Dependency Parsing was carried out using SpaCy (Honnibal 2020). The Italian and French tags are based on the Universal Dependencies (UD Italian ISDT v2.5 and UD French Sequoia v2.5, respectively), whereas the German ones are based on the TIGER Corpus. The output of the SpaCy parser did not undergo any manual revision. The dependency parsed version of the corpus is available upon request.

Metadata (corpus filters)

Corpus queries can be filtered using the following contextual information, which is embedded in each text.

Table 1. CHEU-lex' metadata

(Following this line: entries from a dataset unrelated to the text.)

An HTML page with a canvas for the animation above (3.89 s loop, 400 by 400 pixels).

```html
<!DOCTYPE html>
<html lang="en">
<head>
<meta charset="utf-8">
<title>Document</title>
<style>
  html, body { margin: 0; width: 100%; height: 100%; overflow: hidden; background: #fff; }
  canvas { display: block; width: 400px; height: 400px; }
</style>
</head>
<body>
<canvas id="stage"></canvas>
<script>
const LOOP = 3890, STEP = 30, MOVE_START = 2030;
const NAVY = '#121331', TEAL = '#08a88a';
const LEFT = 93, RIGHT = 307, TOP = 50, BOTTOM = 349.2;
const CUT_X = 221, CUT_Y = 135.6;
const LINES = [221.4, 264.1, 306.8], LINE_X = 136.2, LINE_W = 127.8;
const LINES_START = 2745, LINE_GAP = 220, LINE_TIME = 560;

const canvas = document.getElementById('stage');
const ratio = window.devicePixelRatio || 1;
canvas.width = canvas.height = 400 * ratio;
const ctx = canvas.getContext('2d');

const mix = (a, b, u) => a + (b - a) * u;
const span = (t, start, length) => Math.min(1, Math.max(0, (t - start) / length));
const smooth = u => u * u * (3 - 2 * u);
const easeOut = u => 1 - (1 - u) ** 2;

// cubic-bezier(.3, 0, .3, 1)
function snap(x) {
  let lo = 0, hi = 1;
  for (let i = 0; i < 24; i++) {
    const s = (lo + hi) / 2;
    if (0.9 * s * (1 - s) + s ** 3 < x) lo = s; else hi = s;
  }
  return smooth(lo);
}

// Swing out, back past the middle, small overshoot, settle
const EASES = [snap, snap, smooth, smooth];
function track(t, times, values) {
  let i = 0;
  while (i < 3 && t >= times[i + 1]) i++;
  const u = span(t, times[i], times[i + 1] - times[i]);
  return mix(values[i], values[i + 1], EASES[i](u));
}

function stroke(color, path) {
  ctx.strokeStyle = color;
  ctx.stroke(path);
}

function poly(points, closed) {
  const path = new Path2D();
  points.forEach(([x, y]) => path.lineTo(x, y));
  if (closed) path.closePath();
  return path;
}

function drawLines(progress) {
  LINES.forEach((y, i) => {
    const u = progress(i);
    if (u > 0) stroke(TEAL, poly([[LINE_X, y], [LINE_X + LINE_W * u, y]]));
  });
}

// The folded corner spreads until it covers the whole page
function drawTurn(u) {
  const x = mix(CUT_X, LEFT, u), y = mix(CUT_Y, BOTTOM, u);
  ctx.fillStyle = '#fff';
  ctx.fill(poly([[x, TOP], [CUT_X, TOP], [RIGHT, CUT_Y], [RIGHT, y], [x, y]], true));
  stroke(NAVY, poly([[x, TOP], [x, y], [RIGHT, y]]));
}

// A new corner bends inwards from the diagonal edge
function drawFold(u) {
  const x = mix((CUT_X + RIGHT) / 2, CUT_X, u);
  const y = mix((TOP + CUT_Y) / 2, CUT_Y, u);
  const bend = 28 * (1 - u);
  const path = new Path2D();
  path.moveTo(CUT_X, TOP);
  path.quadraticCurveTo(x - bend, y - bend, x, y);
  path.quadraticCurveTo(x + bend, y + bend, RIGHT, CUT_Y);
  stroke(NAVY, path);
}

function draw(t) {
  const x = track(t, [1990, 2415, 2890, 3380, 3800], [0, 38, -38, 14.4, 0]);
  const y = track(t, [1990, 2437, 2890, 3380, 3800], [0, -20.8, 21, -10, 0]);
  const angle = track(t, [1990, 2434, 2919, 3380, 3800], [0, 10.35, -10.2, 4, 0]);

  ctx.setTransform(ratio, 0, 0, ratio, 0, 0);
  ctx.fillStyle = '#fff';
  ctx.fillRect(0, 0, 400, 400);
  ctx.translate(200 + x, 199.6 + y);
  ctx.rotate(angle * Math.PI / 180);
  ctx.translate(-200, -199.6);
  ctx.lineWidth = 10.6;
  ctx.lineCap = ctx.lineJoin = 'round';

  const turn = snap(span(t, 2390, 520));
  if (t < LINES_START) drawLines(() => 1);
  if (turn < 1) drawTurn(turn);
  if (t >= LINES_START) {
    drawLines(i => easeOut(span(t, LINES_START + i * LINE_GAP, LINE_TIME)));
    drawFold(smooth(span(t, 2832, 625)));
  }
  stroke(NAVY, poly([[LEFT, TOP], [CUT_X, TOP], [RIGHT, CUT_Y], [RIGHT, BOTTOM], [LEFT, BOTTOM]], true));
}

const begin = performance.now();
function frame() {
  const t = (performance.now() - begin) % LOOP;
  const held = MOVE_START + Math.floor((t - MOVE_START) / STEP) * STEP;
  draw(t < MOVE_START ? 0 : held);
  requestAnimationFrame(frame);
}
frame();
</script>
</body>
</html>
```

Text type Type of text (law or agreement)
Macro-topic Topic section within the Systematic Compilation of Swiss Federal Legislation
Micro-topic Subtopic section within the Systematic Compilation of Swiss Federal Legislation
Date: Entry date (precise date) Date of entry into force of the law/agreement
Date: Entry date (Decade) Decade of entry into force of the law/agreement
Date: Signature date Date of signature of the law/agreement
Date: Status date Date of entry into force of the last partial revision of the law/agreement
Is source text? Original text (Y) vs. translation (N)
Text ID SR/RS code of the law/agreement


Corpus queries can be limited to specific sections of laws and agreements, based on structural annotation.

Table 2. CHEU-lex' structural annotations

Section Subsections (if any)  Description
Title -- Title of law/agreement
Title info -- General information on law/agreement (e.g. relevant dates, other references, etc.)
Preamble -- Introductory paragraph or section of the agreement, deed, statute, treaty, setting out its intention, scope, etc.
Body   -- Body of the law/agreement, encompassing its articles
Article title Title of the article (e.g. “Art. 1 Campo d’applicazione”)
Article text Text of the article (e.g. “1 La presente ordinanza si applica in quanto gli Accordi di associazione…”)
Annex   -- Section devoted to the annexes of a law/agreement
Annex title Title of the annex (e.g. “Allegati 1 e 2”)
Annex text Text of the annex (e.g. “Gli Accordi di associazione alla normativa di Dublino comprendono gli accordi seguenti:”)

Known issues

Some noise is still present within the corpus. Below we list some of the potential issues that can be experienced when consulting the corpus:

1. Incorrect formatting of elements within tables.
2. Rare encoding problems of non-Latin characters, deriving from the original HTML files.
3. Discrepancies among parallel segments due to:

3.1. Differences in translation (alphabetically ordered lists or sentence ordering).
3.2. Minor segmentation errors.


Baroni M., Schmid H., Zanchetta E., Stein A. (2007). The Enriched TreeTagger System. Proceedings of the Evalita Workshop (10th Congress of Italian Association for Artificial Intelligence, AI*IA 2007). University of Roma "Tor Vergata", Rome, Italy.

Honnibal M., Montani I., Van Landeghem S. and Boyd A. (2020). SpaCy: Industrial-strength Natural Language Processing in Python. doi:10.5281/zenodo.1212303.

Schmid H. (1994). Probabilistic Part-of-Speech Tagging Using Decision Trees. Proceedings of International Conference on New Methods in Language Processing. Manchester, UK.

Schmid H., Laws F. (2008). Estimation of Conditional Probabilities with Decision Trees and an Application to Fine-Grained POS Tagging. In COLING '08: Proceedings of the 22nd International Conference on Computational Linguistics (pp. 777-784). Volume 1. Manchester: Association for Computational Linguistics.

Vondřička P. (2014). Aligning parallel texts with InterText, In: N. Calzolari, K. Choukri, T. Declerck, H. Loftsson, B. Maegaard, J. Mariani, A. Moreno, J. Odijk and S. Piperidis (Eds.), Proceedings of the Ninth International Conference on Language Resources and Evaluation (LREC'14) (pp. 1875-1879). Reykjavik: European Language Resources Association (ELRA).